Thanksgiving is not a celebration the rest of the world know much about, except for what we pick up by osmosis through TV specials about turkey.
This year however as Indecision 2000 gives way to Thanksgiving 2000, the carving of the celebratory American turkey is to be accompanied by a particularly delicious irony.
In sum recent developments in Indecision 2000 have the following effect:
In order not to interrupt the carving of the turkey, the democratic rights of the US people to have their votes counted properly are to be denied.
Basically, unless the situation changes again (presumably live on CNN) then “we the people” - of the world and of the US - will never know for sure who really won the US election.
All we will know is who won the election before the vote-counters broke for dinner.
This is because, while US Courts have belatedly upheld the rights of American voters to have their votes counted – after three weeks of obstruction from the republicans, it now seems there is insufficient time.
The nation which has always been so keen to stress, in the words of the Florida Supreme Court, the “paramountcy” of the democratic rights to have ones vote counted has decided not to do just that - in order to ensure more quality family dining time.
That said, those of us who are concerned about this turn of events, do at least have one small thing left to be thankful for.
So far anyway, George Dubya Bush is still not yet the President Elect of the USA.
Overseas Perspective of Presidential Elections
- A view from the developing world- excerpted from a Zimbabwean newspaper
From an article in which a Zimbabwe politician was quoted as saying that children should study this event closely for it shows that election fraud is not only a third world phenomenon...
"1. Imagine that we read of an election occurring anywhere in the third world in which the self-declared winner was the son of the former prime minister and that former prime minister was himself the former head of that nation's secret police (cia).
2. Imagine that the self-declared winner lost the popular vote but won based on some old colonial holdover (electoral college) from the nation's pre-democracy past.
3. Imagine that the self-declared winner's 'victory' turned on disputed votes cast in a province governed by his brother!
4. Imagine that the poorly drafted ballots of one district, a district heavily favoring the self-declared winner's opponent, led thousands of voters to vote for the wrong candidate.
5. Imagine that that members of that nation's most despised caste, fearing for their lives/livelihoods, turned out in record numbers to vote in near-universal opposition to the self-declared winner's candidacy.
6. Imagine that hundreds of members of that most-despised caste were intercepted on their way to the polls by state police operating under the authority of the self-declared winner's brother.
7. Imagine that six million people voted in the disputed province and that the self-declared winner's 'lead' was only 327 votes.

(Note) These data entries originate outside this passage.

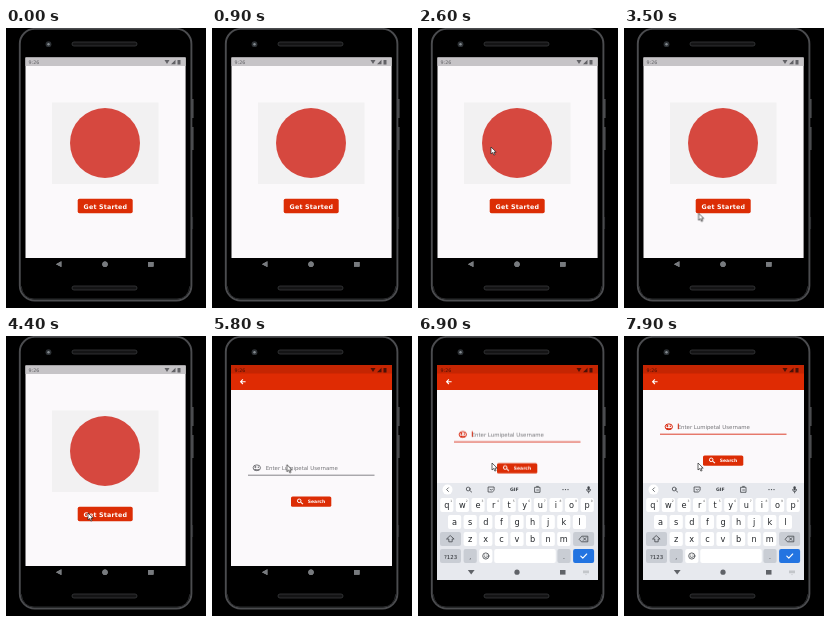
Write an HTML page that moves like this. It is 200x280 px and loops after 8000 ms.

```html
<!DOCTYPE html>
<html lang="en">
<head>
<meta charset="utf-8">
<title>Phone app walkthrough</title>
<style>
html, body { margin: 0; width: 100%; height: 100%; overflow: hidden; background: #000; }
svg { display: block; width: 200px; height: 280px; font-family: "DejaVu Sans", sans-serif; }
.bold { font-weight: bold; fill: #fff; }
.key { font-size: 8.2px; text-anchor: middle; fill: #24272b; }
.hint { font-size: 3px; text-anchor: middle; fill: #555; }
.line { fill: none; stroke: #42464b; stroke-width: .8; stroke-linecap: round; stroke-linejoin: round; }
.tick { stroke: #fff; stroke-width: 1.1; }
#search, #form, #board, #cursor, #caret, #focus, .light, .dark { animation: 8s linear infinite both; }

#search { animation-name: open; }
@keyframes open {
  0%, 58% { opacity: 0; transform: translateY(10px); animation-timing-function: ease-out; }
  62%, 100% { opacity: 1; transform: none; }
}
#board { animation-name: rise; }
@keyframes rise {
  0%, 80% { transform: translateY(98px); animation-timing-function: ease-out; }
  83.75% { transform: translateY(41px); animation-timing-function: ease-out; }
  86.25%, 100% { transform: none; }
}
#form { animation-name: shift; }
@keyframes shift {
  0%, 85% { transform: none; animation-timing-function: ease-out; }
  87%, 100% { transform: translateY(-41px); }
}
#focus { animation-name: focus; color: #77777b; }
@keyframes focus {
  0%, 77.5% { color: #77777b; }
  79.5%, 100% { color: #d92b12; }
}
#caret { animation-name: caret; animation-timing-function: step-end; }
@keyframes caret {
  0% { opacity: 0; }
  78.75% { opacity: 1; }
  93.75% { opacity: 0; }
  98.75%, 100% { opacity: 1; }
}
.light { animation-name: leave; animation-timing-function: step-end; }
.dark { animation-name: enter; animation-timing-function: step-end; }
@keyframes leave { 0% { opacity: 1; } 86.25%, 100% { opacity: 0; } }
@keyframes enter { 0% { opacity: 0; } 86.25%, 100% { opacity: 1; } }
#cursor { animation-name: point; }
@keyframes point {
  0%, 28.7% { opacity: 0; transform: translate(62px, 111px); }
  28.75% { opacity: 1; transform: translate(62px, 111px); }
  32%, 33.5% { transform: translate(73px, 119px); }
  38% { transform: translate(33px, 236px); }
  41% { transform: translate(58px, 204px); }
  45%, 67.5% { transform: translate(82px, 177px); animation-timing-function: ease-in-out; }
  72% { transform: translate(75px, 129px); }
  75%, 100% { opacity: 1; transform: translate(74px, 127px); }
}
</style>
</head>
<body>
<svg viewBox="0 0 200 280">
  <defs>
    <clipPath id="glass"><rect x="19.5" y="29.6" width="160.1" height="214.4"/></clipPath>
    <g id="status">
      <text x="22.5" y="36.2" font-size="4.8">9:26</text>
      <path d="M158.5 32h5l-2.5 4zM169.5 31.8v4.4H165zM171.5 32h3v4.4h-3z"/>
    </g>
    <g id="dots"><circle cx="99" cy="236.2" r="2.6"/><rect x="142" y="234" width="5.5" height="4.6"/></g>
    <rect id="slot" x="66" width="65" height="4" rx="2" fill="#141415" stroke="#38393b" stroke-width=".8"/>
  </defs>

  <rect width="200" height="280"/>
  <path d="M186.8 71v19M186.8 99v23" stroke="#505254" stroke-width="1.5"/>
  <path d="M186.6 189v12" stroke="#27282a"/>
  <rect x="13.8" y=".9" width="171.6" height="271.6" rx="15" stroke="#4b4c4f" stroke-width="1.9"/>
  <path d="M15 258q2 13 13 13h143q11 0 13-13" fill="none" stroke="#2b2c2e"/>
  <use href="#slot" y="14"/>
  <use href="#slot" y="258"/>
  <circle cx="42.5" cy="16.2" r="2.9" fill="#2c3034"/>
  <circle cx="42.5" cy="16.2" r="1.2" fill="#858b91"/>

  <g clip-path="url(#glass)">
    <rect x="19" y="29" width="161" height="201" fill="#fbf9fb"/>
    <rect x="19" y="230" width="161" height="14"/>
    <rect x="19" y="29" width="161" height="9" fill="#c6c4c7"/>
    <use href="#status" fill="#626266"/>
    <rect x="46" y="74.5" width="106.5" height="81.5" fill="#f2f1f2"/>
    <circle cx="99" cy="115" r="35" fill="#d6483f"/>
    <rect x="71.7" y="170.8" width="55" height="14.4" rx="1.8" fill="#dc2d05"/>
    <text class="bold" x="77.6" y="180.5" font-size="6.3" letter-spacing=".2">Get Started</text>

    <g id="search">
      <rect x="19" y="29" width="161" height="201" fill="#fbf9fb"/>
      <rect x="19" y="29" width="161" height="25" fill="#df2b03"/>
      <rect x="19" y="29" width="161" height="8.5" fill="#c52502"/>
      <use href="#status" fill="#4c1007"/>
      <path d="M33.6 45.7h-5m2.3-2.3-2.3 2.3 2.3 2.3" fill="none" stroke="#fff" stroke-width="1.1"/>
      <g id="form">
        <g id="focus">
          <path d="M36 139.2h126.5" stroke="currentColor" stroke-width=".9"/>
          <ellipse cx="44.8" cy="131.8" rx="3.7" ry="2.9" fill="none" stroke="currentColor"/>
          <circle cx="43.4" cy="131" r="1" fill="currentColor"/>
          <circle cx="46.4" cy="131.2" r=".8" fill="currentColor"/>
          <path d="M41.7 133.6q1.8-1.6 3.2 0 1.5-1.4 2.9 0l-1.6 1.1h-3z" fill="currentColor"/>
        </g>
        <text x="53.7" y="133.5" font-size="5.4" fill="#747478">Enter Lumipetal Username</text>
        <path id="caret" d="M54.3 128.6v5.6" stroke="#d92b12"/>
        <rect x="79" y="160.4" width="40.3" height="10.4" rx="1.6" fill="#dc2d05"/>
        <circle cx="87.2" cy="164.8" r="1.8" fill="none" stroke="#fff"/>
        <path d="M88.6 166.1l2.4 2" stroke="#fff" stroke-width="1.1"/>
        <text class="bold" x="95.8" y="167.3" font-size="4.5">Search</text>
      </g>
    </g>

    <g class="light" fill="#a5a7a9"><path d="M50 236.2l5.4-2.9v5.8z"/><use href="#dots"/></g>
    <g id="board">
      <rect x="19" y="147" width="161" height="97" fill="#e7e9ee"/>
      <g id="keys"></g>
      <circle cx="29.5" cy="153.6" r="5" fill="#fff"/>
      <path class="line" d="M30.4 151.8l-1.8 1.8 1.8 1.8"/>
      <g class="line">
        <circle cx="50.2" cy="153" r="1.9"/><path d="M51.7 154.4l2 1.7"/>
        <path d="M70.5 151h5.6v3.4l-1.8 1.6h-3.8zM72 153.5q1.2 1.4 2.5 0"/>
        <path d="M117 151.3h5v5h-5zM118.6 150.4h1.8M118.7 154h1.8"/>
        <path d="M168.6 153.5q0 2.2 2 2.2t2-2.2M170.6 155.7v1.2"/>
      </g>
      <text x="96.3" y="155.4" font-size="4.6" font-weight="bold" text-anchor="middle" fill="#3b3f44">GIF</text>
      <g fill="#42464b">
        <circle cx="145" cy="153.6" r=".7"/><circle cx="147.5" cy="153.6" r=".7"/><circle cx="150" cy="153.6" r=".7"/>
        <rect x="169.5" y="150.2" width="2.2" height="4.3" rx="1.1"/>
      </g>
    </g>
    <g class="light" fill="#777a7e" opacity=".45"><path d="M50 236.2l5.4-2.9v5.8z"/><use href="#dots"/></g>
    <g class="dark" fill="#606368"><path d="M49.8 234h6.8l-3.4 4.5z"/><use href="#dots"/><path d="M165 234.5h6v2.8h-6zM167 238.2h2l-1 1z" fill="#c3c6ca"/></g>
  </g>

  <path id="cursor" d="M0 0v7l1.7-1.5 1.2 2.6 1.2-.6-1.2-2.4h2.3z" fill="#fff" stroke="#222" stroke-width=".7"/>
</svg>
<script>
const keys = document.getElementById('keys');
const grey = '#c9cdd4';
let markup = '';

function key(x, y, w, label = '', fill = '#fff', size = 8.2) {
  markup += `<rect x="${x - w / 2}" y="${y - 6.9}" width="${w}" height="13.8" rx="2" fill="${fill}"/>`;
  markup += `<text class="key" x="${x}" y="${y + 2.6}" style="font-size:${size}px">${label}</text>`;
}

function row(letters, start, y) {
  [...letters].forEach((c, i) => key(start + i * 15.6, y, 13.2, c));
}

row('qwertyuiop', 28.8, 169);
row('asdfghjkl', 36.6, 186);
row('zxcvbnm', 52.2, 203);
[...'1234567890'].forEach((n, i) => {
  markup += `<text class="hint" x="${33.2 + i * 15.6}" y="165.6">${n}</text>`;
});
key(32.5, 203, 21, '', grey);
key(165.6, 203, 21, '', grey);
key(32.5, 220, 21, '?123', grey, 5.4);
key(52.2, 220, 13.2, ',', grey, 6);
key(67.8, 220, 13.2);
key(107, 220, 61.5);
key(146, 220, 13.2, '.', grey, 6);
key(165.6, 220, 21, '', '#2374e1');

// Symbols on the special keys
markup += `<g class="line">
  <path d="M32.5 199.8l3.6 3.2h-1.9v2.8h-3.4V203h-1.9z"/>
  <path d="M161.4 203l2.4-2.8h6v5.6h-6zM165.4 201.7l2.5 2.6m0-2.6l-2.5 2.6"/>
  <circle cx="67.8" cy="220" r="3.1"/><path d="M66.2 220.8q1.6 1.7 3.2 0M66.7 219v.1M68.9 219v.1"/>
  <path class="tick" d="M162.8 220.1l2 2 3.9-4.1"/>
</g>`;
keys.innerHTML = markup;
</script>
</body>
</html>
```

Fewer, certainly, than the vote counting machines' margin of error.
8. Imagine that the self-declared winner and his political party opposed a more careful by-hand inspection and re-counting of the ballots in the disputed province or in its most hotly disputed district.
9. Imagine that the self-declared winner, himself a governor of a major province, had the worst human rights record of any province in his nation and actually led the nation in executions.
10. Imagine that a major campaign promise of the self-declared winner was to appoint like-minded human rights violators to lifetime positions on the high court of that nation.
None of us would deem such an election to be representative of anything other than the self-declared winner's will-to-power. All of us, I imagine, would wearily turn the page thinking that it was another sad tale of pitiful pre- or anti-democracy peoples in some strange elsewhere."
Anti©opyright Sludge 2000